The figures above are based on lifetime values since inception in 1985 to the end of the last financial year June 2022.
Meet the kids
Read inspirational child stories to see your impact in action
Liam from Ballina, who was born with Down Syndrome, was diagnosed with leukaemia on Mother’s Day 2021.
Evie was born with cystic fibrosis – a life threatening disorder that will likely require her to undergo a lung transplant in the future.
Archie was diagnosed with leukaemia in June 2020, after his parents noticed the lymph nodes on the back of his head were inflamed.
Eight-year-old Belle fell from her horse at her grandmother’s farm in Kingaroy and she had to be airlifted to Queensland Children’s Hospital.
Arlo was diagnosed with acute lymphoblastic leukaemia at just 15-weeks-old. He will continue treatment until he is just over two years old.
When Sofia was diagnosed with high-grade osteosarcoma – a type of bone cancer. Treatment included a rare and complex procedure.
Isaac was diagnosed with brain cancer at only four-months-old. His tumour is inoperable, but he underwent treatment to shrink the tumour.
Born with multiple joint deformities, five-year-old Patrick has undergone ongoing plaster casting of his torso and legs since birth.
Rowan is living with an acquired brain injury after he was injured during a motorcross event at seven-years-old.

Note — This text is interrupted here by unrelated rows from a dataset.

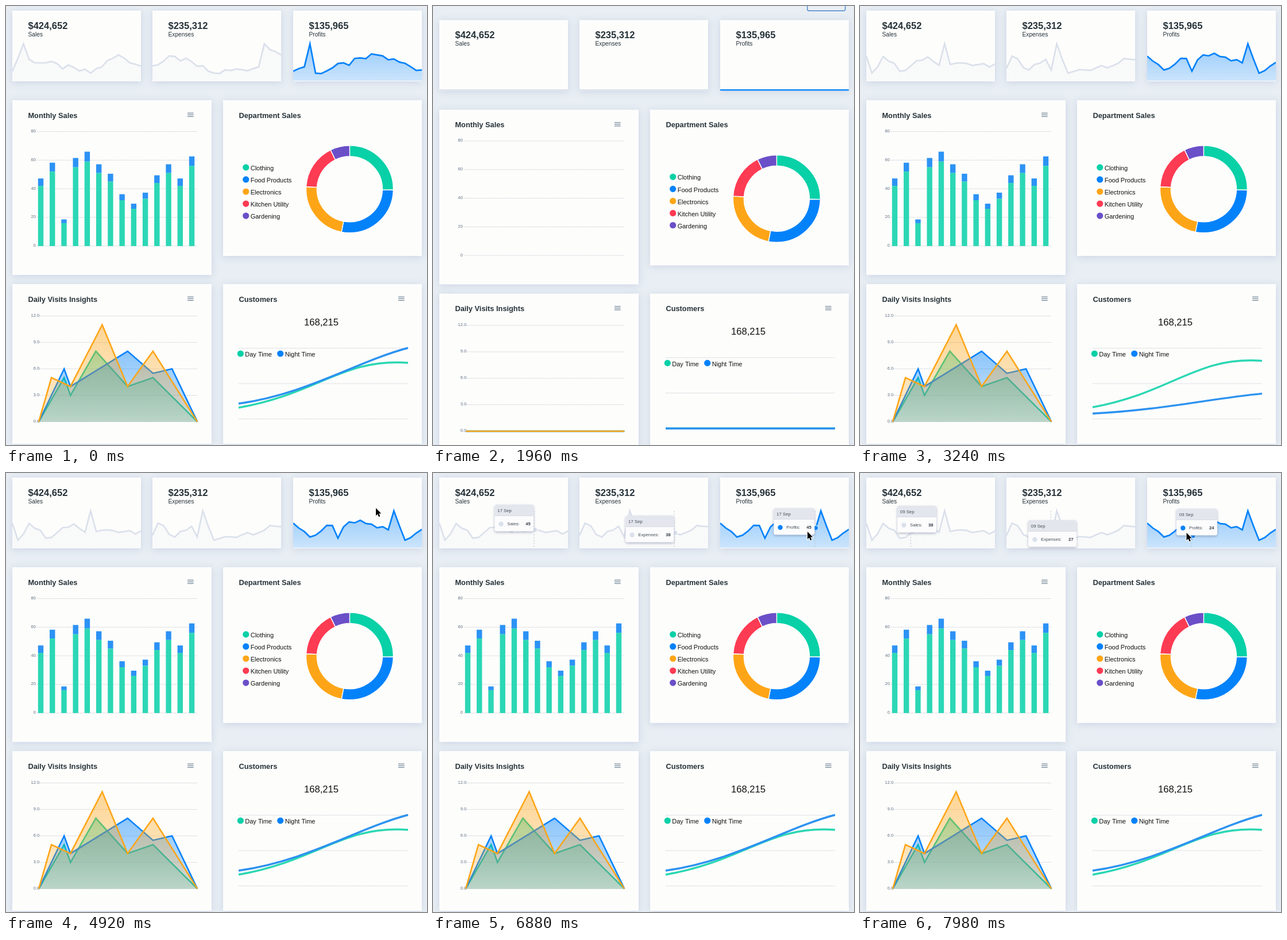
An HTML page with a canvas for the animation above (8 s loop, 733x764 px).

```html
<!DOCTYPE html>
<html lang="en">
<head>
<meta charset="utf-8">
<title>Sales dashboard</title>
<style>
  html, body { margin: 0; width: 100%; height: 100%; overflow: hidden; background: #e8eef3; }
  canvas { display: block; width: 733px; height: 764px; }
</style>
</head>
<body>
<canvas id="stage"></canvas>
<script>
const W = 733, H = 764, LOOP = 8000, RELOAD = 1960;
const canvas = document.getElementById('stage');
const ratio = window.devicePixelRatio || 1;
canvas.width = W * ratio;
canvas.height = H * ratio;
const ctx = canvas.getContext('2d');

const FONT = '"Liberation Sans", Arial, sans-serif';
const PAGE = '#e8eef3', INK = '#263238', BLACK = '#111', AXIS = '#5f6f80';
const TEAL = '8,208,167', BLUE = '4,130,250', ORANGE = '254,165,23', RED = '253,59,83', PURPLE = '106,79,200';
const PALE = '219,225,235';
const rgb = (c, a = 1) => `rgba(${c},${a})`;

const clamp = v => Math.max(0, Math.min(1, v));
const lerp = (a, b, k) => a + (b - a) * k;
const smooth = k => k * k * (3 - 2 * k);
const span = (t, a, b) => clamp((t - a) / (b - a));
const easeOutBack = k => 1 + 2.70158 * (k - 1) ** 3 + 1.70158 * (k - 1) ** 2;
const noise = n => { const s = Math.sin(n * 12.9898) * 43758.5453; return (s - Math.floor(s)) * 2 - 1; };

// Value that starts at `from` and eases through moves [start, end, target]
const moves = (from, list, t) => list.reduce((v, [a, b, to]) => lerp(v, to, smooth(span(t, a, b))), from);

function text(str, x, y, size, { color = INK, weight = 400, align = 'left' } = {}) {
  ctx.font = `${weight} ${size}px ${FONT}`;
  ctx.fillStyle = color;
  ctx.textAlign = align;
  ctx.fillText(str, x, y);
}

function dot(x, y, r, color) {
  ctx.fillStyle = color;
  ctx.beginPath();
  ctx.arc(x, y, r, 0, Math.PI * 2);
  ctx.fill();
}

function rule(x0, y0, x1, y1, color, dash = []) {
  ctx.strokeStyle = color;
  ctx.lineWidth = 1;
  ctx.setLineDash(dash);
  ctx.beginPath();
  ctx.moveTo(x0, y0);
  ctx.lineTo(x1, y1);
  ctx.stroke();
  ctx.setLineDash([]);
}

function box(x, y, w, h, radius, fill, shadow, blur) {
  ctx.save();
  ctx.shadowColor = shadow;
  ctx.shadowBlur = blur * ratio;
  ctx.shadowOffsetY = 2 * ratio;
  ctx.fillStyle = fill;
  ctx.beginPath();
  ctx.roundRect(x, y, w, h, radius);
  ctx.fill();
  ctx.restore();
}

function card(x, y, w, h, title, hasMenu) {
  box(x, y, w, h, 0, '#fdfdfc', 'rgba(140,152,200,.3)', 12);
  if (title) text(title, x + 27.4, y + 31, 12.8, { weight: 700 });
  if (!hasMenu) return;
  ctx.fillStyle = '#6e8192';
  for (let i = 0; i < 3; i++) ctx.fillRect(x + 305, y + 21.8 + i * 3, 10.6, 1.2);
}

function legend(label, x, y, color) {
  dot(x, y, 5.6, rgb(color));
  text(label, x + 8, y + 5.2, 11, { color: BLACK });
}

function grid(x, y, gap, labels, labelX) {
  labels.forEach((label, i) => {
    rule(x, y + i * gap, 333.5, y + i * gap, '#d3d3da', [2, 1]);
    text(label, labelX, y + i * gap + 1.5, 7.4, { align: 'right', color: AXIS });
  });
}

function area(points, base, color, width, a0, a1) {
  const line = new Path2D();
  points.forEach(([x, y]) => line.lineTo(x, y));
  const shape = new Path2D(line);
  shape.lineTo(points[points.length - 1][0], base);
  shape.lineTo(points[0][0], base);
  const top = Math.min(...points.map(p => p[1]));
  const grad = ctx.createLinearGradient(0, top, 0, base);
  grad.addColorStop(0, rgb(color, a0));
  grad.addColorStop(1, rgb(color, a1));
  ctx.fillStyle = grad;
  ctx.fill(shape);
  ctx.strokeStyle = rgb(color);
  ctx.lineWidth = width;
  ctx.stroke(line);
}

// 24 daily values: straight runs between key points, with seeded jitter
function series(seed, keys) {
  const data = [];
  for (let k = 1; k < keys.length; k++) {
    const [a, va] = keys[k - 1], [b, vb] = keys[k];
    for (let i = a; i <= b; i++) {
      const jitter = i === a || i === b ? 0 : noise(seed + i) * 8;
      data[i] = lerp(va, vb, (i - a) / (b - a)) + jitter;
    }
  }
  return data;
}

const STEP = 224 / 23, SPARK_BASE = 130;
const sparkY = v => SPARK_BASE - v * 0.69;
const tiles = [
  {
    name: 'Sales', total: '$424,652', x: 11, color: PALE, fill: [.12, .12], tipW: 68, tipY: [55, 57],
    before: series(3, [[0, 24], [2, 93], [3, 54], [14, 19], [19, 65], [23, 37]]),
    after: series(5, [[0, 62], [1, 19], [3, 61], [6, 24], [8, 38], [11, 60], [13, 39], [14, 93], [15, 41], [17, 45], [23, 42]])
  },
  {
    name: 'Expenses', total: '$235,312', x: 255, color: PALE, fill: [.12, .12], tipW: 84, tipY: [74, 82],
    before: series(7, [[0, 37], [4, 61], [11, 19], [19, 35], [20, 93], [23, 65]]),
    after: series(9, [[0, 31], [1, 62], [4, 27], [7, 54], [8, 27], [9, 93], [11, 19], [17, 38], [23, 53]])
  },
  {
    name: 'Profits', total: '$135,965', x: 500, color: BLUE, fill: [.42, .2], tipW: 71, tipY: [61, 62],
    before: series(2, [[0, 24], [2, 35], [3, 93], [4, 19], [15, 65], [23, 27]]),
    after: series(4, [[0, 62], [3, 27], [7, 56], [8, 24], [10, 65], [13, 61], [17, 45], [18, 93], [20, 19], [23, 46]])
  }
];

function drawTile({ name, total, x, color, fill, before, after }, t, grow) {
  card(x, 8, 224, 123);
  text(total, x + 27.5, 39.8, 16.5, { weight: 700 });
  text(name, x + 27.5, 53, 10.2);
  ctx.save();
  ctx.beginPath();
  ctx.rect(x, 8, 224, 123);
  ctx.clip();
  const data = t < RELOAD ? before : after;
  area(data.map((v, i) => [x + i * STEP, sparkY(v * grow)]), SPARK_BASE, color, 2.7, ...fill);
  ctx.restore();
}

function drawTip({ name, x, color, tipW, tipY, after }, t) {
  const sweep = smooth(span(t, 6950, 7980));
  const settle = smooth(span(t, 5350, 6170));
  const idx = Math.round(lerp(17, 8, smooth(span(t, 6950, 7850))));
  const pos = lerp(lerp(15.3, 17.1, settle), 8.2, sweep);
  const left = x + lerp(lerp(147, 164.3, settle), 122, sweep) - tipW;
  const top = lerp(tipY[0], tipY[1], sweep);
  const i = Math.floor(pos);
  const markY = sparkY(lerp(after[i], after[i + 1], pos - i));
  const cross = x + idx * STEP - 0.6;

  ctx.save();
  ctx.globalAlpha = span(t, 5350, 5500);
  rule(cross, 66, cross, 131, '#c0c3cd', [2.5, 2.5]);
  dot(x + pos * STEP, markY, 4.6, '#fff');
  dot(x + pos * STEP, markY, 3.7, rgb(color));
  box(left, top, tipW, 46.5, 3.5, '#fcfcfd', 'rgba(110,120,150,.5)', 4);
  ctx.fillStyle = '#e4e6ed';
  ctx.beginPath();
  ctx.roundRect(left, top, tipW, 19.5, [3.5, 3.5, 0, 0]);
  ctx.fill();
  rule(left, top + 19.5, left + tipW, top + 19.5, '#d8dbe3');
  const day = String(Math.min(idx + 1, 17)).padStart(2, '0');
  text(`${day} Sep`, left + 4.8, top + 12.8, 7.8, { color: '#444c55' });
  dot(left + 11.3, top + 33.8, 4.2, rgb(color));
  text(`${name}:`, left + 22, top + 36.4, 7.7, { color: '#444c55' });
  text(Math.round(after[idx]), left + tipW - 5.5, top + 36.4, 7.7, { weight: 700, align: 'right', color: '#333b44' });
  ctx.restore();
}

const monthly = [42, 52, 16, 55, 59, 51, 45, 32, 26, 33, 44, 51, 42, 56];

function drawBars(age) {
  card(11, 164, 347, 304, 'Monthly Sales', true);
  grid(54, 218.5, 49.8, ['80', '60', '40', '20', '0'], 51.8);
  monthly.forEach((v, i) => {
    const unit = 2.493 * smooth(span(age, i * 18, i * 18 + 500));
    const x = 55.8 + i * 20.23, y = 417.8 - v * unit, extra = (1 + v * 0.1) * unit;
    ctx.fillStyle = '#2c92f5';
    ctx.fillRect(x, y - extra, 9.4, extra);
    ctx.fillStyle = '#2cd7b5';
    ctx.fillRect(x, y, 9.4, v * unit);
  });
}

const shares = [
  ['Clothing', 21, TEAL], ['Food Products', 23, BLUE], ['Electronics', 19, ORANGE],
  ['Kitchen Utility', 14, RED], ['Gardening', 6, PURPLE]
];
const shareSum = shares.reduce((sum, [, value]) => sum + value, 0);

function drawRing() {
  card(378, 164, 346, 271, 'Department Sales');
  let from = -Math.PI / 2;
  shares.forEach(([name, value, color], i) => {
    const to = from + value / shareSum * Math.PI * 2;
    ctx.beginPath();
    ctx.arc(598.4, 318.8, 76, from, to);
    ctx.arc(598.4, 318.8, 57, to, from, true);
    ctx.closePath();
    ctx.fillStyle = rgb(color);
    ctx.fill();
    ctx.strokeStyle = '#fff';
    ctx.lineWidth = 1.4;
    ctx.stroke();
    from = to;
    legend(name, 417.7, 280.9 + i * 21.05, color);
  });
}

// Points as [day, visits]
const visits = [
  [TEAL, [[0, 0], [4, 5], [5, 3], [9, 8], [14, 4], [18, 5], [25, 0]]],
  [BLUE, [[0, 0], [4, 6], [5, 4], [14, 8], [18, 5.5], [21, 6], [25, 0]]],
  [ORANGE, [[0, 0], [2, 5], [5, 4], [10, 11], [14, 4], [18, 8], [25, 0]]]
];

function drawVisits(age) {
  card(11, 484, 347, 278, 'Daily Visits Insights', true);
  grid(57, 539.5, 46, ['12.0', '9.0', '6.0', '3.0', '0.0'], 58);
  visits.forEach(([color, pts], i) => {
    const unit = 15.35 * smooth(span(age, i * 60, i * 60 + 600));
    area(pts.map(([d, v]) => [57 + d * 11.05, 723.6 - v * unit]), 723.6, color, 2.6, .45, .18);
  });
}

// One bezier per line, scaled up from the base line
function curve(y0, x1, y1, x2, y2, y3, k, color) {
  const y = v => lerp(718.8, v, k);
  ctx.strokeStyle = color;
  ctx.lineWidth = 3.4;
  ctx.beginPath();
  ctx.moveTo(405, y(y0));
  ctx.bezierCurveTo(x1, y(y1), x2, y(y2), 700, y(y3));
  ctx.stroke();
}

function drawCustomers(t) {
  card(378, 484, 346, 278, 'Customers', true);
  text('168,215', 549, 556, 16.6, { align: 'center', color: BLACK });
  for (let i = 0; i < 3; i++) rule(405, 595.5 + i * 61.6, 700, 595.5 + i * 61.6, '#d3d3da', [2, 1]);
  legend('Day Time', 408.3, 605, TEAL);
  legend('Night Time', 477.7, 605, BLUE);
  const rise = start => t < RELOAD ? 1 : easeOutBack(span(t, start, start + 1100));
  curve(699, 545, 674, 585, 613, 621, rise(2327), '#2bd7b3');
  curve(692, 525, 675, 610, 619, 595, rise(3147), '#2c92f0');
}

function drawCursor(t) {
  const x = moves(652, [[4480, 4880, 644], [5300, 5700, 673.5], [6150, 6650, 652], [6980, 7960, 568.5]], t);
  const y = moves(-22, [[4480, 4880, 61], [5300, 5700, 83], [6150, 6650, 102], [6980, 7960, 104]], t);
  const arrow = [[0, 0], [0, 13.2], [3, 10.4], [5.1, 15.2], [7.3, 14.2], [5.3, 9.6], [9.3, 9.4]];
  ctx.beginPath();
  arrow.forEach(([dx, dy]) => ctx.lineTo(x + dx, y + dy));
  ctx.closePath();
  ctx.strokeStyle = '#fff';
  ctx.lineWidth = 2;
  ctx.stroke();
  ctx.fillStyle = '#000';
  ctx.fill();
}

function draw(t) {
  const age = t < RELOAD ? LOOP : t - RELOAD;
  const grow = smooth(span(age, 0, 720));
  ctx.setTransform(ratio, 0, 0, ratio, 0, 0);
  ctx.fillStyle = PAGE;
  ctx.fillRect(0, 0, W, H);
  ctx.save();
  ctx.translate(0, moves(0, [[20, 400, 16.4], [RELOAD, 2380, 0]], t));
  ctx.strokeStyle = '#2c74c4';
  ctx.lineWidth = 1.2;
  ctx.beginPath();
  ctx.roundRect(651.8, -36, 66, 28, 3);
  ctx.stroke();
  tiles.forEach(tile => drawTile(tile, t, grow));
  drawBars(age);
  drawRing();
  drawVisits(age);
  drawCustomers(t);
  if (t > 5350) tiles.forEach(tile => drawTip(tile, t));
  ctx.restore();
  drawCursor(t);
}

const start = performance.now();
function tick() {
  draw((performance.now() - start) % LOOP);
  requestAnimationFrame(tick);
}
tick();
</script>
</body>
</html>
```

Taleigha-Rose was diagnosed with leukaemia in 2020 when she was 14 years old, her treatment is ongoing.